■ Records to use ■
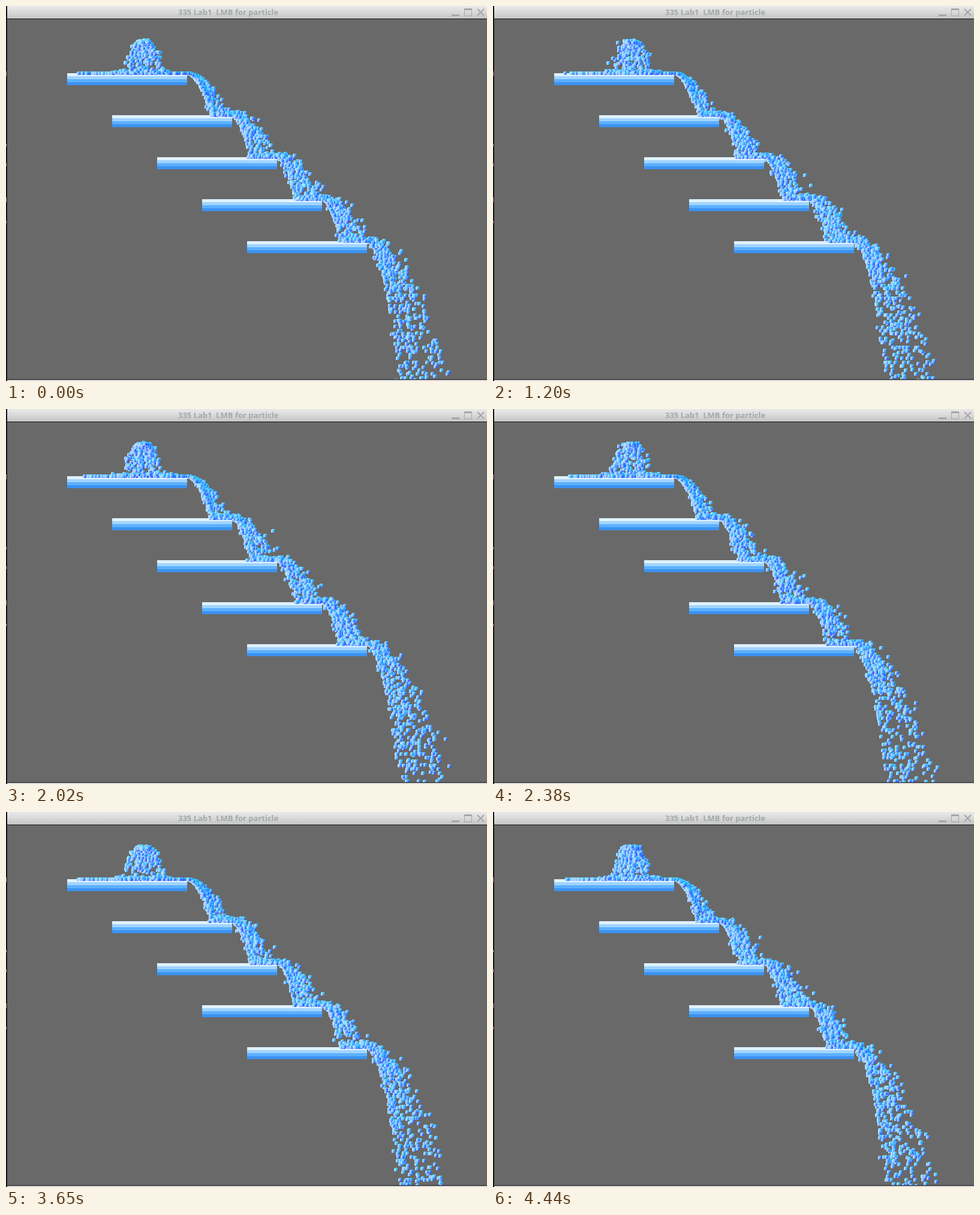
Animation of 802 by 625 pixels, one loop 4.54 s. Source, as an HTML page with a canvas:

```html
<!DOCTYPE html>
<html lang="en">
<head>
<meta charset="utf-8">
<title>Particle waterfall</title>
<style>
  html, body { margin: 0; width: 100%; height: 100%; overflow: hidden; background: #696969; }
  #stage { position: relative; width: 802px; height: 625px; overflow: hidden; background: #696969; }
  canvas { position: absolute; left: 0; top: 0; }
  .bar {
    position: absolute; left: 2px; top: 0; width: 800px; height: 21px;
    background: linear-gradient(#e9e9e9, #d9d9d9 50%, #c3c3c3);
    border-bottom: 1px solid #111;
  }
  .title {
    position: absolute; left: 285px; top: 0; white-space: pre; color: #a2a8aa;
    font: bold 13px/21px "Open Sans", "Noto Sans", sans-serif;
  }
  .bar svg { position: absolute; right: 0; top: 0; }
  .side { position: absolute; left: 0; top: 0; width: 2px; height: 625px; background: #15141f; }
  .side i { position: absolute; left: 0; width: 1px; height: 8px; background: #d08a48; }
  .foot { position: absolute; left: 2px; top: 622px; width: 800px; height: 2px; background: #d2d2d2; border-top: 1px solid #111; }
</style>
</head>
<body>
<div id="stage">
  <canvas id="view" width="802" height="625"></canvas>
  <div class="side">
    <i style="top:109px"></i><i style="top:230px;height:4px;background:#aaa"></i>
    <i style="top:262px;height:5px"></i><i style="top:319px"></i><i style="top:358px;height:4px"></i>
  </div>
  <div class="bar">
    <span class="title">335 Lab1  LMB for particle</span>
    <svg width="62" height="21" fill="none" stroke="#a6a6a6">
      <path d="M3 15.5H16" stroke-width="3"/>
      <path d="M24.5 5V16.5H36.5V5"/>
      <path d="M24 5.5H37" stroke-width="3"/>
      <path d="M46 5L57 16M57 5L46 16" stroke-width="2"/>
    </svg>
  </div>
  <div class="foot"></div>
</div>
<script>
const LOOP = 4540, FRAMES = 103, FRAME_MS = 4440 / 102;
const STEPS = 3, WARM_UP = 900, GRAVITY = 0.1;
const SHADES = 4, SIZE = 6;
const ctx = document.getElementById('view').getContext('2d');

let seed = 335;
function rnd() {
  seed = (seed + 0x6D2B79F5) | 0;
  let t = Math.imul(seed ^ (seed >>> 15), 1 | seed);
  t = (t + Math.imul(t ^ (t >>> 7), 61 | t)) ^ t;
  return ((t ^ (t >>> 14)) >>> 0) / 4294967296;
}
const between = (a, b) => a + (b - a) * rnd();

const shelves = Array.from({ length: 5 }, (_, i) => ({ x: 102 + 75 * i, y: 112 + 70 * i }));

// Simulation
let drops = [];

function emit() {
  const n = Math.floor(between(5, 14));
  for (let i = 0; i < n; i++) {
    drops.push({
      x: 230 + between(-7, 7), y: between(58, 62),
      vx: between(-1, 1), vy: between(-0.6, 0.2),
      push: between(0.008, 0.014), shade: Math.floor(rnd() * SHADES)
    });
  }
}

function collide(d) {
  const i = shelves.findIndex(s => d.x >= s.x && d.x <= s.x + 200 && d.y >= s.y && d.y < s.y + 20);
  if (i < 0) return;
  d.y = shelves[i].y;
  if (d.vy > 1.5) {
    d.vy *= -between(0.08, 0.27);
    if (i > 0) d.vx = 0.8 + 1.25 * rnd() ** 1.2;
  } else {
    d.vy = 0;
  }
  if (i === 0) d.vx += d.push;
}

function step() {
  emit();
  for (const d of drops) {
    d.x += d.vx;
    d.y += d.vy;
    d.vy += GRAVITY;
    collide(d);
  }
  drops = drops.filter(d => d.y < 630);
}

for (let i = 0; i < WARM_UP; i++) step();
const frames = Array.from({ length: FRAMES }, () => {
  const shot = new Int16Array(drops.length * 3);
  drops.forEach((d, i) => shot.set([Math.round(d.x), Math.round(d.y), d.shade], i * 3));
  for (let i = 0; i < STEPS; i++) step();
  return shot;
});

// Drawing
function makeSprite(shade) {
  const c = document.createElement('canvas');
  c.width = c.height = SIZE;
  const g = c.getContext('2d');
  const light = [185, 226, 255];
  const top = [35, 160 + shade * 14, 255];
  const low = [30, 40 + shade * 28, 255];
  for (let y = 0; y < SIZE; y++) {
    for (let x = 0; x < SIZE; x++) {
      const u = x / (SIZE - 1), v = y / (SIZE - 1);
      const rgb = light.map((l, k) => Math.round(l * (1 - u) + u * (top[k] * (1 - v) + low[k] * v)));
      g.fillStyle = `rgb(${rgb})`;
      g.fillRect(x, y, 1, 1);
    }
  }
  g.clearRect(0, 0, 1, 1);
  g.clearRect(SIZE - 1, SIZE - 1, 1, 1);
  return c;
}
const sprites = Array.from({ length: SHADES }, (_, i) => makeSprite(i));
const bands = ['#e0f2fd', '#a0d4fe', '#5cb0ff', '#3c92f0'];

function draw(n) {
  ctx.fillStyle = '#696969';
  ctx.fillRect(0, 0, 802, 625);
  for (const s of shelves) {
    bands.forEach((color, i) => {
      ctx.fillStyle = color;
      ctx.fillRect(s.x, s.y + i * 5, 200, 5);
    });
  }
  const shot = frames[n];
  for (let i = 0; i < shot.length; i += 3) {
    ctx.drawImage(sprites[shot[i + 2]], shot[i] - 3, shot[i + 1] - 3);
  }
}

const start = performance.now();
let shown = -1;
function tick() {
  const t = (performance.now() - start) % LOOP;
  const n = Math.min(FRAMES - 1, Math.floor(t / FRAME_MS));
  if (n !== shown) draw(shown = n);
  requestAnimationFrame(tick);
}
tick();
</script>
</body>
</html>
```
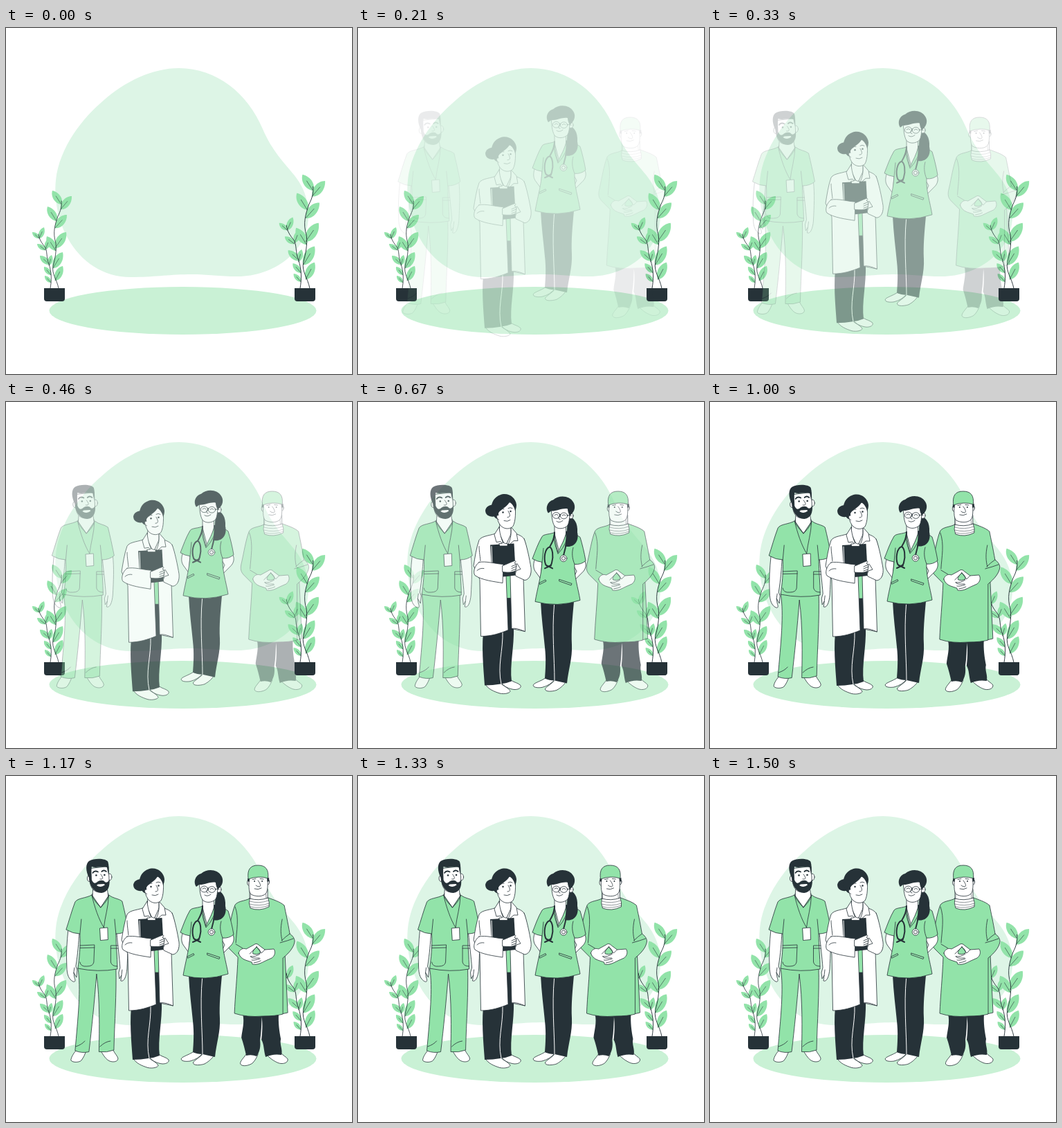
Animation of 500x500 px, one loop 1.54 s. Source, as an HTML page:

```html
<!DOCTYPE html>
<html lang="en">
<head>
<meta charset="utf-8">
<title>Medical team</title>
<style>
html, body { margin: 0; width: 100%; height: 100%; overflow: hidden; background: #fff; }
svg { display: block; width: 100vw; height: 100vh; }
path, circle, ellipse { stroke-linejoin: round; stroke-linecap: round; }
.w, .g, .l { stroke: #263238; stroke-width: .8; }
.w { fill: #fff; }
.g { fill: #92e3a9; }
.l { fill: none; }
.d { fill: #263238; }
.fine { fill: none; stroke: #263238; stroke-width: .5; }
.leaf { fill: #92e3a9; }
.seam { fill: none; stroke: #fff; stroke-width: 1; }
.tube { fill: none; stroke: #263238; stroke-width: 2; }
.brow { fill: none; stroke: #263238; stroke-width: 1.8; }
</style>
</head>
<body>
<svg viewBox="0 0 500 500">
  <path fill="#ddf5e6" d="M250 58C304 58 349 94 371 146C384 177 403 196 416 212C432 232 437 250 437 272C436 325 385 359 335 359C305 359 290 355.5 263 356C232 356.5 215 360 180 360C140 360 108 337 90 305C76 281 69 248 72 220C77 172 112 129 140 105.500C172 77 212 58 250 58Z"/>
  <ellipse cx="255.5" cy="408.5" rx="193" ry="34.5" fill="#c9f1d5"/>
  <g id="plants"></g>

  <g id="bearded"><g transform="translate(1 0)">
    <path class="w" d="M87 222C85 240 84 258 85 275C85 287 88 294 94 297C97 298 98 296 96 291L95 284L99 291L100 280L98 275C101 256 102 242 103 226ZM95 284L96 277"/>
    <path class="w" d="M157 226C159 248 161 262 162 277L160 284L161 293L164 288L163 296C168 298 171 289 172 279C173 258 174 240 172 222ZM164 288L165 280"/>
    <path class="w" d="M98 397C94 402 91 407 91 411C94 414.500 103 414 106 411C109 407 111 403 113 397Z"/>
    <path class="w" d="M134 397C138 404 142 410 147 412C152 414 159 413 159 408C158 404 154 401 152 396Z"/>
    <path class="g" d="M101 278C106 306 101 350 97 397Q107 401 117 398.500C121 365 125 325 128 286C133 325 132 365 131.500 398.500Q143 400 153 396C154 355 157 315 156 278Z"/>
    <path class="l" d="M98 391Q107 388 111 383M133 391Q140 384 148 383"/>
    <path class="w" d="M123 160L122 174L134 190L145 174L143 160Z"/>
    <path class="g" d="M121 172C112 177 101 176 97 182C92 195 88 210 84 222Q94 228 104 228C105 246 103 264 101 278Q130 284 158 279C158 260 156 245 156 228Q167 228 174 222C171 207 168 193 165 181C160 177 152 177 146 172L134 190Z"/>
    <path class="l" d="M104 228L106 207M156 228L154 207M122 170Q119 175 134 190Q148 176 145 170"/>
    <path class="l" d="M104 245L125 244L124 269Q123 275 114 275Q105 276 104 269M104 248.500L125 248M159 245H148.500V269Q150 275 158 275M148.500 249H159"/>
    <path class="l" d="M121 172C125 189 131 207 138.500 219C140 204 145 190 145.500 173"/>
    <path class="w" d="M133 220L144 219L144.500 236.500L134 237.500Z"/>
    <ellipse class="w" cx="118" cy="148" rx="3.500" ry="4.500"/>
    <ellipse class="w" cx="147" cy="146" rx="3" ry="4.800"/>
    <path class="w" d="M118 134V150C119 162 124 168 133 168C143 168 147 159 146 146L145 131Z"/>
    <path class="d" d="M117 147C112 137 112 127 117 123C125 118 142 119 144.500 124C146 129 146 136 145 142L143 132C136 129 128 134 121 131C120 137 121 144 121 150C123 155 126 156 129 153C133 150 138 150 140 153C143 155 146 152 146.500 149C147.500 159 145 168 135 169C123 168 118 158 117 147Z"/>
    <path d="M128 158Q134 162 140 157.500L139 156L130 156.500Z" fill="#fff"/>
    <path class="l" d="M134 142C138 147 138 149.500 133 149"/>
    <path class="brow" d="M122.500 140Q125 136 130 138.500M135.500 138Q138.500 135 142 138"/>
    <circle class="d" cx="127.500" cy="143.500" r="1.300"/><circle class="d" cx="139.500" cy="143" r="1.300"/>
  </g></g>

  <g id="surgeon">
    <path class="w" d="M349 402C345 408 340 412 340.500 416C343 421 354 418 358 415C362 411 364 407 366 402Z"/>
    <path class="w" d="M378 402C383 408 389 412 395 414.500C401 417 410 415 409 409C406 405 402 404 400 401Z"/>
    <path class="d" d="M344 344C347 356 343 368 342 378C345 387 347 395 349 404Q357 402 364 405C369 398 370 390 369 382C371 370 371 358 371.500 348C373 360 372 373 371 381C375 388 374 396 377 406Q388 401 400 403C402 395 397 388 399 380C397 370 395 356 396 344Z"/>
    <path class="g" d="M400 255L405 258L409 342L400 344Z"/>
    <path class="g" d="M354 177C347 181 338 180 333 186C328 198 325 218 322 231C319 242 321 246 326 251L337 262C336 290 333 318 332 343Q350 349 373 347Q392 347 402 344L402 263C412 255 418 247 419 239C419 234 415 230 412 228C409 211 406 197 404 187C397 181 388 179 381 176Z"/>
    <path class="l" d="M333 189C339 205 335 224 334 241M344 249L334 243M401 207C398 221 399 230 401 238M400 238Q406 232 412 228M398 241Q409 238 417 235"/>
    <path class="w" d="M354 166L354 178Q366 190 380 178V164Z"/>
    <path class="w" d="M354 177Q367 181 380.500 176Q383 183 382 189Q368 196 355 191Q352 184 354 177Z"/>
    <path class="fine" d="M354 181Q368 185 381 180M354 185Q368 189 382 184M355 189Q369 192 382 187M355 165V177M377 167L378 177"/>
    <path class="w" d="M338 256C339 251 344 248 349 250L360 244Q364 240.500 368 245L376 251L389 250C392 255 390 260 386 263L377 267C371 270 365 273.500 358 272L357 269L348 266Q340 263 338 256Z"/>
    <path class="g" d="M364 247C368 250 370 253 369 256Q364 259 359 257C357 254 361 250 364 247Z"/>
    <path class="l" d="M369 257Q362 262 355 260.500Q356 264 368 263M369 264Q360 267 357 266M360 270Q367 269 370 267M364 247L354 257M364 247L371 256L376 251"/>
    <ellipse class="w" cx="352.500" cy="154" rx="2" ry="4"/>
    <ellipse class="w" cx="380.500" cy="153" rx="2" ry="4"/>
    <path class="w" d="M353 145C353 158 352 167 356 171C361 174 371 175 376 171C381 168 380 156 380 145Z"/>
    <path class="d" d="M351 148L354 149L353.500 153L351 152ZM379 148L382 147V152L379.500 153Z"/>
    <path class="g" d="M352 149C350 135 355 129 366 129C377 129 382 135 380.500 148Q367 143.500 352 149Z"/>
    <path class="l" d="M366 151C369 155 371 159 368 160Q365 160 363 158M361 163Q366 165 371 162M358 149.500L363 148.500M369 148.500L374 149"/>
    <circle class="d" cx="361" cy="152" r="1"/><circle class="d" cx="372" cy="152" r="1"/>
  </g>

  <g id="nurse">
    <path class="w" d="M256 225C253 233 253 239 256 244L264 255L266 229Z"/>
    <path class="w" d="M312 230L327 228C331 234 329 241 325 245L313 257C311 253 314 249 316 244L312 237Z"/>
    <path class="w" d="M270 399C264 403 256 405 253.500 408C252 412 259 413 266 412C274 410 280 406 284 401Z"/>
    <path class="w" d="M285 401C280 407 272 411 270.500 414C270 419 281 418 287 416C294 412 298 408 301 403Z"/>
    <path class="d" d="M264 288C265 311 268 333 270 354C272 371 271 386 270 399Q276 402 284 402Q293 404 302 406C304 386 310 370 309 350C308 330 310 310 312 288Z"/>
    <path class="seam" d="M283.500 293C280 332 284 370 284 402"/>
    <path class="w" d="M284 175L284 190L291 217L301 190L300 175Z"/>
    <path class="g" d="M284 188C278 191 269 190 266 194C260 204 256 216 252 226Q258 230 266 231C265 250 259 270 256 288Q288 297 321 286C318 268 312 250 313 234Q322 235 329 229C327 217 324 205 321 195C315 190 307 191 301 187C299 199 293 207 289 217C287 208 284 199 284 188Z"/>
    <path class="l" d="M266 231L268 211M313 234C309 225 309 216 311 210M284 190Q280 193 289 219Q304 203 302 188"/>
    <path class="l" d="M262 261L271 256.500L272 258.500L263 263ZM291 256L309 262L308 264.500L291 258.500Z"/>
    <path class="tube" d="M284 188C284 197 280 204 277 209C270 211 268 225 271 234C273 238 279 238 280 232C283 222 281 211 277 209M273 236L281 240M279 236L270 240M301 187C303 200 300 211 297 221"/>
    <circle class="w" cx="297" cy="225.500" r="4.800"/><circle class="l" cx="297" cy="225.500" r="2.600"/>
    <path class="d" d="M304 165C312 166 318 174 317 188C320 201 312 211 299 208C303 199 301 184 303 173Z"/>
    <ellipse class="w" cx="307.500" cy="164" rx="3.500" ry="4.200"/>
    <path class="w" d="M279 153C280 163 280 172 284 179C289 184 297 183 302 179C306 175 306 162 306 151Z"/>
    <path class="d" d="M275 160C270 153 274 143 282 141C291 133 306 135 311 144C315 150 313 157 309 161L306 164C304 160 303 157 303 154C297 152 285 158 279 157Z"/>
    <ellipse class="l" cx="286.500" cy="163.500" rx="5.200" ry="4.400"/>
    <ellipse class="l" cx="297.500" cy="164" rx="5.200" ry="4.400"/>
    <path class="l" d="M291 162H293M302 163L308 164M284 163Q287 160.500 289 163M295 163.500Q298 161 300 163.500M291 164Q288 169 292 169M287 172Q291 175 296 171"/>
  </g>

  <g id="doctor">
    <path class="w" d="M184 408C187 415 197 419 205 421.500C212 423 220 421 220 418C217 413 210 411 206 407Z"/>
    <path class="w" d="M206 405C211 412 218 415 226 416C233 416 236 413 235 410C231 406 226 406 222 403Z"/>
    <path class="d" d="M182 325C178 352 181 382 183 410Q195 410 206 408Q215 407 222 404C219 380 226 355 225 325L222 250H213Z"/>
    <path class="seam" d="M209 331C210 360 201 381 207 408"/>
    <path class="g" d="M213 250H222L221 284H214Z"/>
    <path class="w" d="M205 175L204 190L213 209L221 193V175Z"/>
    <path class="w" d="M202 189C193 194 179 193 175 200C171 211 169 225 167 237L176 257L177.500 339C192 339 205 335 217 330L214 252L220 251L222 328L241.500 332L239 255C248 257 251 250 249 240C246 225 244 210 240 198C236 193 229 191 222 189L213 209Z"/>
    <path class="l" d="M177 230C176 221 175 214 175 209M239 212C237 222 239 230 238 238M222 328Q228 326 241 332"/>
    <path class="w" d="M204 181L197 192L200 203L206 202L213 211C209 203 205 194 204 181ZM221 181L229 190L231 201L225 201L214 211C220 202 222 194 221 181Z"/>
    <path class="d" d="M191 207L225.500 205L228 251L210 253L193 237Z"/>
    <path class="seam" d="M193 209L194 235"/>
    <path class="w" d="M204 205H207Q210 202 213 205H216V208.500H205Z"/>
    <path class="w" d="M175 232C168 237 166 247 169 251C179 258 197 260 209 262L210 235C197 234 185 230 175 232Z"/>
    <path class="l" d="M172 244Q176 240 182 241"/>
    <path class="w" d="M209 237C215 235 220 232 226 230C229 230 228 232 226 233L229 235L228 244C224 247 216 247 209 246Z"/>
    <path class="l" d="M229 235L222 238M229 238L222 241M228 242L222 244"/>
    <path class="w" d="M240 198C244 208 248 228 250 240C251 249 248 257 241 258L228 252Q226 249 229 244L235 242L230 234"/>
    <path class="d" d="M202 151C193 146 185 151 184 157C184 165 192 168 201 165Z"/>
    <path class="w" d="M199 148C199 162 201 174 207 180C213 185 220 184 224 180C228 172 228 160 227 145Z"/>
    <path class="d" d="M196 165C189 153 194 139 205 135C216 130 228 138 229 149C229 153 228 156 227 158C226 152 223 148 219 145C215 153 206 155 203 161L203 169C200 170 198 168 196 165Z"/>
    <path class="w" d="M203 164C199.500 163 199.500 169 203.500 170.500"/>
    <path class="l" d="M217 158C220 163 221 167 216 167M211 172Q216 174 220 171M206 157Q208 154 211 155M217 154Q220 152 223 154"/>
    <circle class="d" cx="209.500" cy="160" r="1.200"/><circle class="d" cx="220.500" cy="158.500" r="1.200"/>
  </g>
</svg>
<script>
const FPS = 24, LOOP = 1540;
const byId = id => document.getElementById(id);

// base x, base y, tip x, tip y
const leaves = [
  [80, 255, 67, 235], [79, 262, 95, 243], [73, 279, 60, 258], [71, 289, 88, 270],
  [72, 322, 59, 301], [71, 318, 87, 295], [68, 347, 82, 324], [71, 365, 82, 344],
  [48, 304, 38, 295], [48, 304, 55, 288], [57, 321, 45, 312], [57, 320, 63, 304],
  [63, 342, 49, 329], [62, 343, 66, 328], [65, 357, 55, 345], [65, 368, 56, 358]
];

function leaf([bx, by, tx, ty]) {
  const dx = tx - bx, dy = ty - by;
  const at = (a, b) => `${(bx + dx * a - dy * b).toFixed(1)} ${(by + dy * a + dx * b).toFixed(1)}`;
  return `<path class="leaf" d="M${at(0, 0)}C${at(.15, .27)} ${at(.65, .33)} ${at(1, 0)}C${at(.75, -.3)} ${at(.25, -.3)} ${at(0, 0)}Z"/>` +
    `<path class="fine" d="M${at(0, 0)}L${at(.6, 0)}"/>`;
}

const plant = leaves.map(leaf).join('') +
  '<path class="l" d="M76 376C73 362 66 356 68 344C71 333 73 323 72 311C67 295 71 284 75 272C79 264 81 258 80 250"/>' +
  '<path class="l" d="M64 376C66 365 66 353 62 341C58 332 60 321 56 316C52 311 48 306 47 298"/>';
const pot = '<path class="d" d="M55 376H85V391Q85 395 81 395H59Q55 395 55 391Z"/>';
byId('plants').innerHTML = plant + pot +
  `<g transform="translate(432 376) scale(1.165) translate(-70 -376)">${plant}</g>` +
  `<g transform="translate(362 0)">${pot}</g>`;

// Ease with a small overshoot: cubic-bezier(.36, -.01, .5, 1.38)
function ease(x) {
  if (x >= 1) return 1;
  const curve = (a, b, s) => 3 * a * s * (1 - s) ** 2 + 3 * b * s * s * (1 - s) + s ** 3;
  let lo = 0, hi = 1;
  for (let i = 0; i < 24; i++) {
    const mid = (lo + hi) / 2;
    if (curve(.36, .5, mid) < x) lo = mid; else hi = mid;
  }
  return curve(-.01, 1.38, lo);
}

// start offset x, y and length in frames
const cast = [
  ['bearded', -30, 0, 36],
  ['surgeon', 30, 0, 36],
  ['nurse', 0, -30, 24],
  ['doctor', 0, 30, 24]
].map(([id, dx, dy, len]) => ({ el: byId(id), dx, dy, len }));

function draw(ms) {
  const step = Math.floor((ms % LOOP + 4) * FPS / 1000) % 37;
  for (const { el, dx, dy, len } of cast) {
    const p = ease((step + .75) / len), rest = 1 - p;
    el.setAttribute('transform', `translate(${(dx * rest).toFixed(2)} ${(dy * rest).toFixed(2)})`);
    el.setAttribute('opacity', step < 3 ? 0 : Math.max(0, Math.min(1, p)).toFixed(3));
  }
}

const start = performance.now();
function tick() {
  draw(performance.now() - start);
  requestAnimationFrame(tick);
}
tick();
</script>
</body>
</html>
```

■ Your instructions ■
Scan the entries above, and wherever a line holds the string "stroke", copy it.

■ Finished exercise ■
    <svg width="62" height="21" fill="none" stroke="#a6a6a6">
      <path d="M3 15.5H16" stroke-width="3"/>
      <path d="M24 5.5H37" stroke-width="3"/>
      <path d="M46 5L57 16M57 5L46 16" stroke-width="2"/>
path, circle, ellipse { stroke-linejoin: round; stroke-linecap: round; }
.w, .g, .l { stroke: #263238; stroke-width: .8; }
.fine { fill: none; stroke: #263238; stroke-width: .5; }
.seam { fill: none; stroke: #fff; stroke-width: 1; }
.tube { fill: none; stroke: #263238; stroke-width: 2; }
.brow { fill: none; stroke: #263238; stroke-width: 1.8; }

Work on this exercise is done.